The answer should match the entries that follow exactly, except that no image appears in it.

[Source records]
---
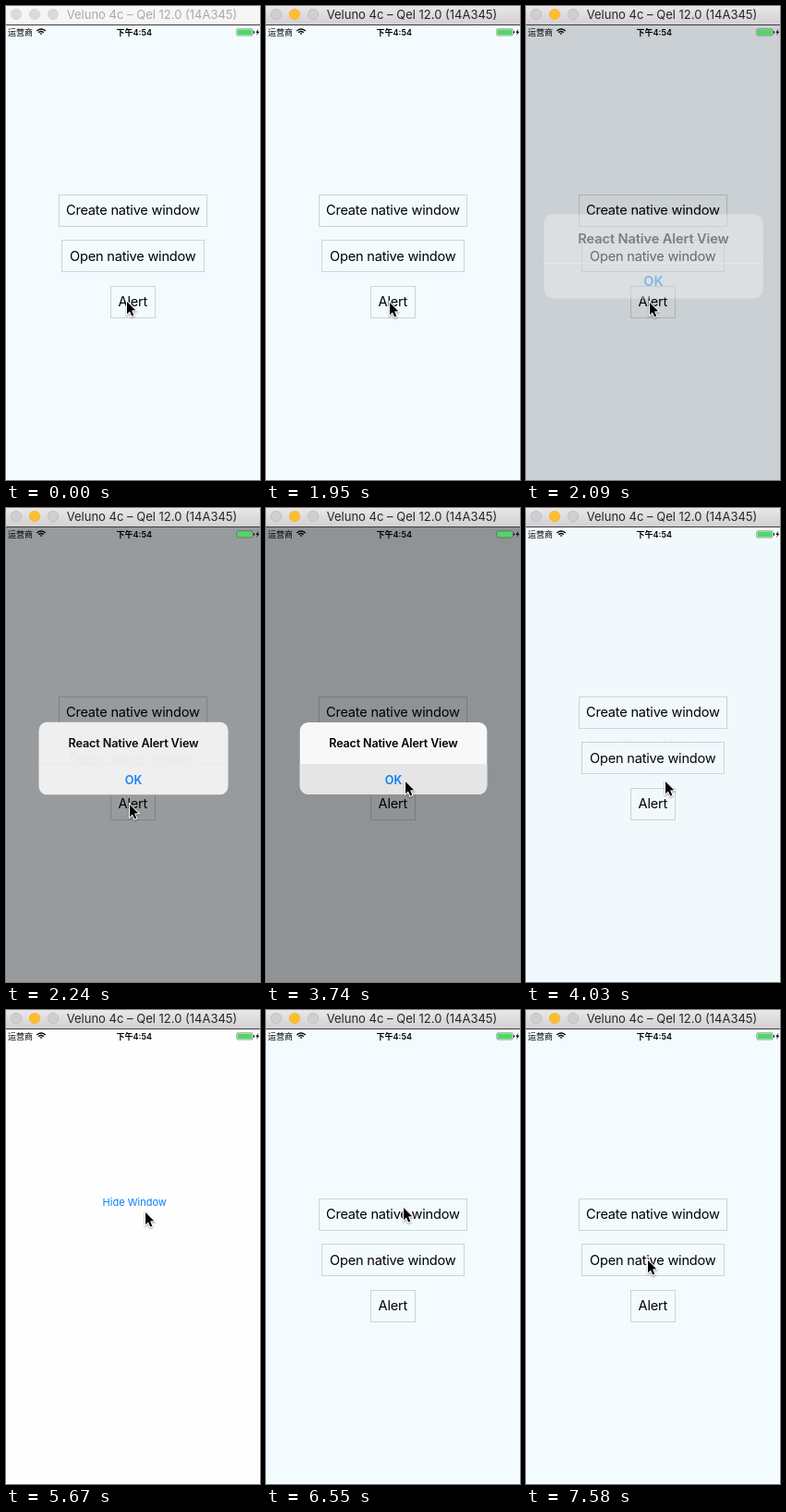
An HTML page with a canvas that plays this animation: 275x513 px, repeating every 8 s.

```html
<!DOCTYPE html>
<html lang="zh">
<head>
<meta charset="utf-8">
<style>
  html, body { margin: 0; width: 100%; height: 100%; overflow: hidden; background: #f4fbff; }
  canvas { display: block; }
</style>
</head>
<body>
<canvas id="stage" width="275" height="513"></canvas>
<script>
const ctx = document.getElementById('stage').getContext('2d');
const SANS = 'Inter, "Noto Sans CJK SC", "Noto Sans CJK", sans-serif';
const BLUE = '#0a7cf6';

// Times in ms
const LOOP = 8000, STEP = 148.2, STEP_OFFSET = 16;
const ACTIVATE = 1950, PRESENT = 2060, PRESS_OK = 3740, DISMISS = 3721;
const SHOW = 5080, PRESS_HIDE = 6260, HIDE = 6410;

const cursorStart = { x: 131, y: 320 };
const cursorMoves = [
  { begin: 0, end: 1050, x: 134, y: 321 },
  { begin: 2680, end: 3120, x: 151, y: 296 },
  { begin: 4030, end: 4720, x: 151, y: 222 },
  { begin: 5500, end: 5940, x: 149.4, y: 212 },
  { begin: 6410, end: 7570, x: 132, y: 271 }
];

const clamp = v => Math.min(1, Math.max(0, v));
const smooth = v => v * v * (3 - 2 * v);
const held = t => STEP_OFFSET + Math.floor((t - STEP_OFFSET) / STEP) * STEP;

function cursorAt(t) {
  let { x, y } = cursorStart;
  for (const move of cursorMoves) {
    const p = smooth(clamp((t - move.begin) / (move.end - move.begin)));
    x += (move.x - x) * p;
    y += (move.y - y) * p;
  }
  return [Math.round(x), Math.round(y)];
}

function alertAt(t) {
  const rest = Math.exp(-Math.max(0, t - PRESENT) / 55);
  const fade = (1 - clamp((t - DISMISS) / 345)) ** 2;
  return { opacity: (1 - rest) * fade, scale: 1 + .3 * rest };
}

function text(str, x, y, size, { weight = 400, color = '#000', align = 'center', spacing = 0 } = {}) {
  ctx.font = `${weight} ${size}px ${SANS}`;
  ctx.letterSpacing = spacing + 'px';
  ctx.textAlign = align;
  ctx.fillStyle = color;
  ctx.fillText(str, x, y);
}

function rect(color, x, y, w, h) {
  ctx.fillStyle = color;
  ctx.fillRect(x, y, w, h);
}

function polygon(points) {
  ctx.beginPath();
  points.forEach(([x, y]) => ctx.lineTo(x, y));
  ctx.closePath();
}

function titleBar(active) {
  const shade = ctx.createLinearGradient(0, 0, 0, 20);
  shade.addColorStop(0, active ? '#e9e7e9' : '#f6f6f6');
  shade.addColorStop(1, active ? '#d2d0d2' : '#f6f6f6');
  rect(shade, 0, 0, 275, 20);
  rect('#3c3c3c', 0, 20, 275, 1);
  for (let i = 0; i < 3; i++) {
    const yellow = active && i === 1;
    ctx.beginPath();
    ctx.arc(11 + 20 * i, 9, 5.7, 0, 7);
    ctx.fillStyle = yellow ? '#fdbe2e' : active ? '#d0ced0' : '#dadada';
    ctx.fill();
    ctx.lineWidth = .6;
    ctx.strokeStyle = yellow ? '#f0b02c' : active ? '#b5b3b5' : '#cfcfcf';
    ctx.stroke();
  }
  text('Veluno 4c – Qel 12.0 (14A345)', 65.7, 14, 13,
    { align: 'left', color: active ? '#262626' : '#a9a9a9' });
}

function statusBar() {
  text('运营商', 2, 32, 9, { align: 'left' });
  text('下午4:54', 138.7, 32, 9, { weight: 600 });

  ctx.strokeStyle = '#000';
  ctx.lineWidth = 1.3;
  for (let r = 1.2; r < 7; r += 2.5) {
    ctx.beginPath();
    ctx.arc(38, 31.2, r, -Math.PI * .77, -Math.PI * .23);
    ctx.stroke();
  }

  ctx.strokeStyle = '#555';
  ctx.lineWidth = .6;
  ctx.beginPath();
  ctx.roundRect(249.8, 24.8, 17.4, 7.2, 1.5);
  ctx.stroke();
  rect('#4cd964', 250.6, 25.6, 15.8, 5.6);
  rect('#000', 267.9, 27.2, 1, 2.5);
  polygon([[273.2, 24.8], [270.4, 28.9], [272.1, 28.9], [271.2, 32], [274.3, 27.7], [272.5, 27.7]]);
  ctx.fill();
}

function button(label, row, width) {
  ctx.strokeStyle = '#cdd4d7';
  ctx.lineWidth = 1;
  ctx.strokeRect(137.5 - width / 2, Math.floor(204 + 49.5 * row) + .5, width, 34);
  text(label, 137.3, Math.round(226 + 49.5 * row), 14.6, { spacing: -.22 });
}

function alertBox({ opacity, scale }, pressed) {
  rect(`rgba(0,0,0,${(pressed ? .415 : .4) * opacity})`, 0, 21, 275, 492);
  ctx.save();
  ctx.globalAlpha = opacity;
  ctx.translate(138, 271);
  ctx.scale(scale, scale);
  ctx.beginPath();
  ctx.roundRect(-101.3, -39, 202.6, 78, 9);
  ctx.clip();
  rect(pressed ? '#f8f8f8' : '#f3f3f3', -102, -39, 204, 78);
  rect(pressed ? '#e5e5e5' : '#e9e9e9', -102, 6, 204, pressed ? 33 : 1);
  text('React Native Alert View', 0, -12, 12.47, { weight: 600, spacing: -.1 });
  text('OK', 0, 27.5, 12.47, { weight: 600, color: BLUE });
  ctx.restore();
}

function cursor(x, y) {
  ctx.save();
  ctx.translate(x, y);
  polygon([[0, 0], [0, 13.2], [3, 10.4], [5.2, 15.6], [7.3, 14.7], [5.1, 9.6], [9.2, 9.3]]);
  ctx.shadowColor = 'rgba(0,0,0,.4)';
  ctx.shadowBlur = 2;
  ctx.shadowOffsetY = 1;
  ctx.strokeStyle = '#fff';
  ctx.lineWidth = 2;
  ctx.stroke();
  ctx.shadowColor = 'transparent';
  ctx.fillStyle = '#000';
  ctx.fill();
  ctx.restore();
}

function draw() {
  const t = performance.now() % LOOP;
  const windowOpen = t >= SHOW && t < HIDE;
  const alert = alertAt(held(t));

  rect(windowOpen ? '#fefefe' : '#f4fbff', 0, 0, 275, 513);
  if (windowOpen) {
    text('Hide Window', 139.2, 212, 11, { color: t < PRESS_HIDE ? BLUE : '#b5d7fc' });
  } else {
    button('Create native window', 0, 160);
    button('Open native window', 1, 154);
    button('Alert', 2, 48);
  }
  if (alert.opacity) alertBox(alert, t >= PRESS_OK);
  statusBar();
  titleBar(t >= ACTIVATE);
  cursor(...cursorAt(held(t)));
  requestAnimationFrame(draw);
}
draw();
</script>
</body>
</html>
```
---
▶ **WRITTEN REPLY**
An HTML page with a canvas that plays this animation: 275x513 px, repeating every 8 s.

```html
<!DOCTYPE html>
<html lang="zh">
<head>
<meta charset="utf-8">
<style>
  html, body { margin: 0; width: 100%; height: 100%; overflow: hidden; background: #f4fbff; }
  canvas { display: block; }
</style>
</head>
<body>
<canvas id="stage" width="275" height="513"></canvas>
<script>
const ctx = document.getElementById('stage').getContext('2d');
const SANS = 'Inter, "Noto Sans CJK SC", "Noto Sans CJK", sans-serif';
const BLUE = '#0a7cf6';

// Times in ms
const LOOP = 8000, STEP = 148.2, STEP_OFFSET = 16;
const ACTIVATE = 1950, PRESENT = 2060, PRESS_OK = 3740, DISMISS = 3721;
const SHOW = 5080, PRESS_HIDE = 6260, HIDE = 6410;

const cursorStart = { x: 131, y: 320 };
const cursorMoves = [
  { begin: 0, end: 1050, x: 134, y: 321 },
  { begin: 2680, end: 3120, x: 151, y: 296 },
  { begin: 4030, end: 4720, x: 151, y: 222 },
  { begin: 5500, end: 5940, x: 149.4, y: 212 },
  { begin: 6410, end: 7570, x: 132, y: 271 }
];

const clamp = v => Math.min(1, Math.max(0, v));
const smooth = v => v * v * (3 - 2 * v);
const held = t => STEP_OFFSET + Math.floor((t - STEP_OFFSET) / STEP) * STEP;

function cursorAt(t) {
  let { x, y } = cursorStart;
  for (const move of cursorMoves) {
    const p = smooth(clamp((t - move.begin) / (move.end - move.begin)));
    x += (move.x - x) * p;
    y += (move.y - y) * p;
  }
  return [Math.round(x), Math.round(y)];
}

function alertAt(t) {
  const rest = Math.exp(-Math.max(0, t - PRESENT) / 55);
  const fade = (1 - clamp((t - DISMISS) / 345)) ** 2;
  return { opacity: (1 - rest) * fade, scale: 1 + .3 * rest };
}

function text(str, x, y, size, { weight = 400, color = '#000', align = 'center', spacing = 0 } = {}) {
  ctx.font = `${weight} ${size}px ${SANS}`;
  ctx.letterSpacing = spacing + 'px';
  ctx.textAlign = align;
  ctx.fillStyle = color;
  ctx.fillText(str, x, y);
}

function rect(color, x, y, w, h) {
  ctx.fillStyle = color;
  ctx.fillRect(x, y, w, h);
}

function polygon(points) {
  ctx.beginPath();
  points.forEach(([x, y]) => ctx.lineTo(x, y));
  ctx.closePath();
}

function titleBar(active) {
  const shade = ctx.createLinearGradient(0, 0, 0, 20);
  shade.addColorStop(0, active ? '#e9e7e9' : '#f6f6f6');
  shade.addColorStop(1, active ? '#d2d0d2' : '#f6f6f6');
  rect(shade, 0, 0, 275, 20);
  rect('#3c3c3c', 0, 20, 275, 1);
  for (let i = 0; i < 3; i++) {
    const yellow = active && i === 1;
    ctx.beginPath();
    ctx.arc(11 + 20 * i, 9, 5.7, 0, 7);
    ctx.fillStyle = yellow ? '#fdbe2e' : active ? '#d0ced0' : '#dadada';
    ctx.fill();
    ctx.lineWidth = .6;
    ctx.strokeStyle = yellow ? '#f0b02c' : active ? '#b5b3b5' : '#cfcfcf';
    ctx.stroke();
  }
  text('Veluno 4c – Qel 12.0 (14A345)', 65.7, 14, 13,
    { align: 'left', color: active ? '#262626' : '#a9a9a9' });
}

function statusBar() {
  text('运营商', 2, 32, 9, { align: 'left' });
  text('下午4:54', 138.7, 32, 9, { weight: 600 });

  ctx.strokeStyle = '#000';
  ctx.lineWidth = 1.3;
  for (let r = 1.2; r < 7; r += 2.5) {
    ctx.beginPath();
    ctx.arc(38, 31.2, r, -Math.PI * .77, -Math.PI * .23);
    ctx.stroke();
  }

  ctx.strokeStyle = '#555';
  ctx.lineWidth = .6;
  ctx.beginPath();
  ctx.roundRect(249.8, 24.8, 17.4, 7.2, 1.5);
  ctx.stroke();
  rect('#4cd964', 250.6, 25.6, 15.8, 5.6);
  rect('#000', 267.9, 27.2, 1, 2.5);
  polygon([[273.2, 24.8], [270.4, 28.9], [272.1, 28.9], [271.2, 32], [274.3, 27.7], [272.5, 27.7]]);
  ctx.fill();
}

function button(label, row, width) {
  ctx.strokeStyle = '#cdd4d7';
  ctx.lineWidth = 1;
  ctx.strokeRect(137.5 - width / 2, Math.floor(204 + 49.5 * row) + .5, width, 34);
  text(label, 137.3, Math.round(226 + 49.5 * row), 14.6, { spacing: -.22 });
}

function alertBox({ opacity, scale }, pressed) {
  rect(`rgba(0,0,0,${(pressed ? .415 : .4) * opacity})`, 0, 21, 275, 492);
  ctx.save();
  ctx.globalAlpha = opacity;
  ctx.translate(138, 271);
  ctx.scale(scale, scale);
  ctx.beginPath();
  ctx.roundRect(-101.3, -39, 202.6, 78, 9);
  ctx.clip();
  rect(pressed ? '#f8f8f8' : '#f3f3f3', -102, -39, 204, 78);
  rect(pressed ? '#e5e5e5' : '#e9e9e9', -102, 6, 204, pressed ? 33 : 1);
  text('React Native Alert View', 0, -12, 12.47, { weight: 600, spacing: -.1 });
  text('OK', 0, 27.5, 12.47, { weight: 600, color: BLUE });
  ctx.restore();
}

function cursor(x, y) {
  ctx.save();
  ctx.translate(x, y);
  polygon([[0, 0], [0, 13.2], [3, 10.4], [5.2, 15.6], [7.3, 14.7], [5.1, 9.6], [9.2, 9.3]]);
  ctx.shadowColor = 'rgba(0,0,0,.4)';
  ctx.shadowBlur = 2;
  ctx.shadowOffsetY = 1;
  ctx.strokeStyle = '#fff';
  ctx.lineWidth = 2;
  ctx.stroke();
  ctx.shadowColor = 'transparent';
  ctx.fillStyle = '#000';
  ctx.fill();
  ctx.restore();
}

function draw() {
  const t = performance.now() % LOOP;
  const windowOpen = t >= SHOW && t < HIDE;
  const alert = alertAt(held(t));

  rect(windowOpen ? '#fefefe' : '#f4fbff', 0, 0, 275, 513);
  if (windowOpen) {
    text('Hide Window', 139.2, 212, 11, { color: t < PRESS_HIDE ? BLUE : '#b5d7fc' });
  } else {
    button('Create native window', 0, 160);
    button('Open native window', 1, 154);
    button('Alert', 2, 48);
  }
  if (alert.opacity) alertBox(alert, t >= PRESS_OK);
  statusBar();
  titleBar(t >= ACTIVATE);
  cursor(...cursorAt(held(t)));
  requestAnimationFrame(draw);
}
draw();
</script>
</body>
</html>
```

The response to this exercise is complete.